DIRECTIONS FOR THIS TASK:
The reply to the records below should contain exactly the lines from the line with "648C368 664 350" through the line with "500L283 590L240 640L268", and nothing besides.

*** Opening of THE DATA ***

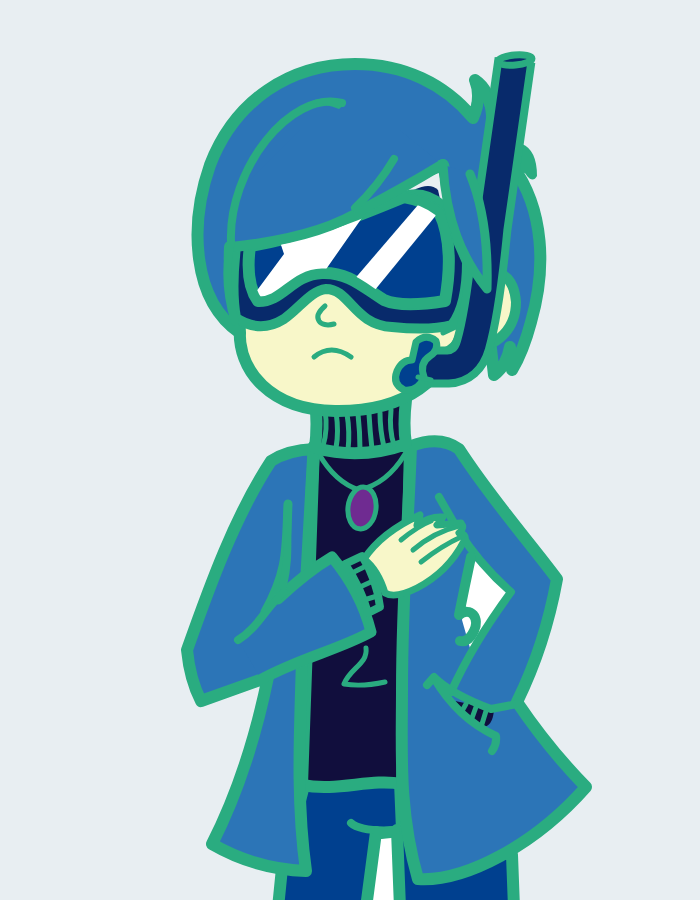
<!DOCTYPE html>
<html lang="en">
<head>
<meta charset="utf-8">
<title>Snorkeler in a blue coat</title>
<style>
:root {
  --paper: #e8eef2;
  --outline: #2aac80;
  --coat: #2c75b7;
  --denim: #00408f;
  --rubber: #082a6b;
  --knit: #110e3d;
  --skin: #f8f7c9;
  --gem: #6f2b91;
  --white: #fff;
}
html, body { margin: 0; background: var(--paper); overflow: hidden; }
svg { display: block; width: 700px; height: 900px; }
.shape { stroke: var(--outline); stroke-width: 12; stroke-linejoin: round; stroke-linecap: round; }
.line { fill: none; stroke: var(--outline); stroke-width: 8; stroke-linejoin: round; stroke-linecap: round; }
.thin { stroke-width: 5; }
.solid { fill: var(--outline); }
.coat { fill: var(--coat); }
.denim { fill: var(--denim); }
.rubber { fill: var(--rubber); }
.knit { fill: var(--knit); }
.skin { fill: var(--skin); }
.gem { fill: var(--gem); }
.white { fill: var(--white); }
.tube { fill: none; stroke-linejoin: round; }
.tube-edge { stroke: var(--outline); stroke-width: 41; }
.tube-core { stroke: var(--rubber); stroke-width: 25; }
</style>
</head>
<body>
<svg viewBox="0 0 700 900" role="img" aria-label="Blue-haired figure with a diving mask and snorkel, one hand on the chest">
  <defs>
    <path id="lens-shape" d="M250 246C310 236 358 216 404 197Q424 200 439 212Q455 245 445 301Q402 308 384 300C362 286 348 272 322 273C292 274 282 302 258 301Q245 283 250 246Z"/>
    <clipPath id="lens-clip"><use href="#lens-shape"/></clipPath>
    <path id="snorkel-path" d="M515 60L491 228Q483 310 473 345Q467 366 448 367L424 367"/>
  </defs>

  <g id="legs">
    <path class="white" d="M372 832H398L402 900H366Z"/>
    <path class="shape denim" d="M305 782H400L402 830Q380 835 376 832L366 908H278L282 868Z"/>
    <path class="shape denim" d="M397 830L512 855L514 908H400Z"/>
    <path class="line" d="M351 823Q361 832 396 830"/>
  </g>

  <g id="sweater">
    <path class="shape knit" d="M314 446H410L402 784C370 778 338 792 302 785Z"/>
    <path class="line thin" d="M366 648C368 664 350 668 344 684Q362 687 385 682"/>
  </g>

  <g id="coat-left">
    <path class="shape coat" d="M314 449Q288 450 271 461C235 516 210 585 187 650Q190 680 201 701L268 677C255 740 238 793 212 844Q255 869 306 871C296 800 300 730 302 660L314 449Z"/>
  </g>

  <g id="coat-right">
    <path class="shape coat" d="M411 446Q440 435 459 449C492 500 528 540 557 579Q545 645 517 702Q548 748 586 787C535 845 465 882 418 879C398 810 402 750 402 690C402 600 408 530 411 446Z"/>
    <path class="white" d="M474 560L510 593L470 648L462 620Z"/>
    <path class="line" d="M439 497Q447 511 458 530Q480 565 511 592Q472 645 451 692"/>
    <path class="line" style="stroke-width:10" d="M471 557Q465 585 459 615C471 606 480 618 474 631Q468 643 460 641"/>
    <path class="knit" d="M455 701L494 709Q493 727 482 727Q468 716 455 701Z"/>
    <path class="line" d="M427 685L434 677Q451 694 491 709L517 704M434 678C451 707 472 725 496 736Q497 744 492 751"/>
    <path class="line thin" d="M466 704L462 711M476 707L472 718M486 711L482 724"/>
  </g>

  <g id="pendant">
    <path class="line thin" d="M319 454Q335 482 359 490Q387 484 405 454"/>
    <ellipse class="shape gem" style="stroke-width:5" cx="362" cy="508" rx="14" ry="21" transform="rotate(7 362 508)"/>
  </g>

  <g id="arm-on-chest">
    <path class="coat" d="M288 500L283 590L240 640L268 677L302 664L370 631L332 557L306 578L310 500Z"/>
    <path class="line" style="stroke-width:9" d="M288 504C286 550 288 570 265 612"/>
    <path class="line" style="stroke-width:11" d="M313 450L306 574M302 664V700"/>
    <path class="shape coat" style="stroke:none" d="M238 640L332 557Q357 595 370 632L302 663L260 678Z"/>
    <path class="line" style="stroke-width:11" d="M260 680C300 658 338 650 371 632Q361 592 332 557C310 570 295 583 278 599"/>
    <path class="line" d="M238 640C258 628 266 607 284 592"/>
    <path class="line" d="M288 504C286 540 290 555 283 586"/>
    <path class="shape knit" style="stroke-width:8" d="M345 564L362 556Q377 580 380 607L368 613Q361 588 345 564Z"/>
    <path class="line thin" d="M352 573L366 566M360 587L373 581M364 600L377 596"/>
    <path class="shape skin" style="stroke-width:7" d="M364 559Q382 532 420 515L417 525Q430 516 443 517Q440 522 437 525L461 523Q465 528 459 533Q468 535 464 541Q448 572 417 588Q395 599 385 593Q378 570 364 559Z"/>
    <path class="line thin" d="M401 540Q418 526 431 521M413 550Q434 532 459 526M421 562Q441 546 463 536"/>
  </g>

  <g id="collar">
    <path class="shape knit" d="M315 400H406Q403 425 406 444Q362 460 315 448Q318 424 315 400Z"/>
    <path class="line thin" d="M325 410Q328 430 323 446M336 412Q339 432 336 448M347 414Q350 432 348 450M358 414Q360 432 360 450M369 414Q370 432 372 449M380 413Q380 430 384 447M391 410Q389 430 394 445"/>
  </g>

  <g id="head">
    <path class="shape coat" d="M512 165C545 210 546 270 531 322Q523 352 512 370L510 347Q507 365 494 375L490 340L480 190Z"/>
    <path class="solid" d="M522 144Q537 150 537 176Q533 183 527 176Q525 171 516 171Z"/>
    <path class="shape skin" style="stroke-width:10" d="M494 272Q514 275 516 302Q516 330 491 344Z"/>
    <path class="shape skin" d="M240 325C236 372 272 410 335 411C405 412 445 382 468 320L462 230L340 180L240 240Z"/>
    <path class="line thin" d="M314 357Q331 343 351 357"/>
    <path class="line thin" d="M325 306C311 318 320 328 334 324"/>
    <path class="line thin" d="M440 352Q460 345 462 324L443 333"/>
  </g>

  <g id="hair">
    <path class="shape coat" d="M240 333C192 300 189 225 210 165C235 100 290 64 355 64C404 64 445 84 473 118Q482 97 475 80Q490 90 492 115L495 180L488 290L466 262L443 165L230 247Q228 290 240 333Z"/>
  </g>

  <g id="mask">
    <path class="rubber" d="M414 190Q430 182 438 190L443 212Z"/>
    <path class="shape rubber" style="stroke-width:10" d="M236 247Q231 290 236 318Q260 334 284 319C300 308 310 291 326 289C350 289 354 325 392 327Q430 331 452 325Q467 305 467 262L442 205Q424 190 404 196C358 217 300 238 236 247Z"/>
    <use href="#lens-shape" class="shape denim"/>
    <g clip-path="url(#lens-clip)">
      <path class="white" d="M276 230L371 205L322 275L255 306L250 300L284 254Z"/>
      <path class="white" d="M424 198L442 208L370 296L352 282Z"/>
    </g>
    <use href="#lens-shape" class="line" style="stroke-width:9"/>
  </g>

  <g id="snorkel">
    <use href="#snorkel-path" class="tube tube-edge"/>
    <use href="#snorkel-path" class="tube tube-core"/>
    <ellipse class="shape rubber" style="stroke-width:7" cx="515" cy="60" rx="17" ry="5" transform="rotate(-5 515 60)"/>
    <path class="shape denim" style="stroke-width:7" d="M416 342Q426 333 436 341Q439 350 430 356Q419 363 424 377Q418 392 404 390Q392 384 397 371Q402 360 412 360Z"/>
    <path class="line thin" d="M418 377L431 380"/>
  </g>

  <g id="fringe">
    <path class="coat" d="M232 246C270 240 300 233 330 222C365 206 400 190 442 164L400 130L300 130L240 190Z"/>
    <path class="line" style="stroke-width:10" d="M231 247C290 241 335 228 365 208Q400 190 443 164"/>
    <path class="line" d="M342 103C290 90 228 170 231 242Q222 280 235 322"/>
    <path class="solid" d="M345 104Q330 92 305 104Q325 103 339 109Z"/>
    <path class="line" d="M394 159Q378 186 355 208"/>
    <path class="coat" d="M443 165L470 172Q488 190 489 290Q456 256 443 165Z"/>
    <path class="line" style="stroke-width:9" d="M443 165C446 220 462 258 487 289Q489 220 470 174"/>
    <path class="line" style="stroke-width:10" d="M473 118Q481 98 475 80Q486 88 489 104"/>
  </g>
</svg>
</body>
</html>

*** Close of THE DATA ***

TASK OUTPUT:
    <path class="line thin" d="M366 648C368 664 350 668 344 684Q362 687 385 682"/>
  </g>

  <g id="coat-left">
    <path class="shape coat" d="M314 449Q288 450 271 461C235 516 210 585 187 650Q190 680 201 701L268 677C255 740 238 793 212 844Q255 869 306 871C296 800 300 730 302 660L314 449Z"/>
  </g>

  <g id="coat-right">
    <path class="shape coat" d="M411 446Q440 435 459 449C492 500 528 540 557 579Q545 645 517 702Q548 748 586 787C535 845 465 882 418 879C398 810 402 750 402 690C402 600 408 530 411 446Z"/>
    <path class="white" d="M474 560L510 593L470 648L462 620Z"/>
    <path class="line" d="M439 497Q447 511 458 530Q480 565 511 592Q472 645 451 692"/>
    <path class="line" style="stroke-width:10" d="M471 557Q465 585 459 615C471 606 480 618 474 631Q468 643 460 641"/>
    <path class="knit" d="M455 701L494 709Q493 727 482 727Q468 716 455 701Z"/>
    <path class="line" d="M427 685L434 677Q451 694 491 709L517 704M434 678C451 707 472 725 496 736Q497 744 492 751"/>
    <path class="line thin" d="M466 704L462 711M476 707L472 718M486 711L482 724"/>
  </g>

  <g id="pendant">
    <path class="line thin" d="M319 454Q335 482 359 490Q387 484 405 454"/>
    <ellipse class="shape gem" style="stroke-width:5" cx="362" cy="508" rx="14" ry="21" transform="rotate(7 362 508)"/>
  </g>

  <g id="arm-on-chest">
    <path class="coat" d="M288 500L283 590L240 640L268 677L302 664L370 631L332 557L306 578L310 500Z"/>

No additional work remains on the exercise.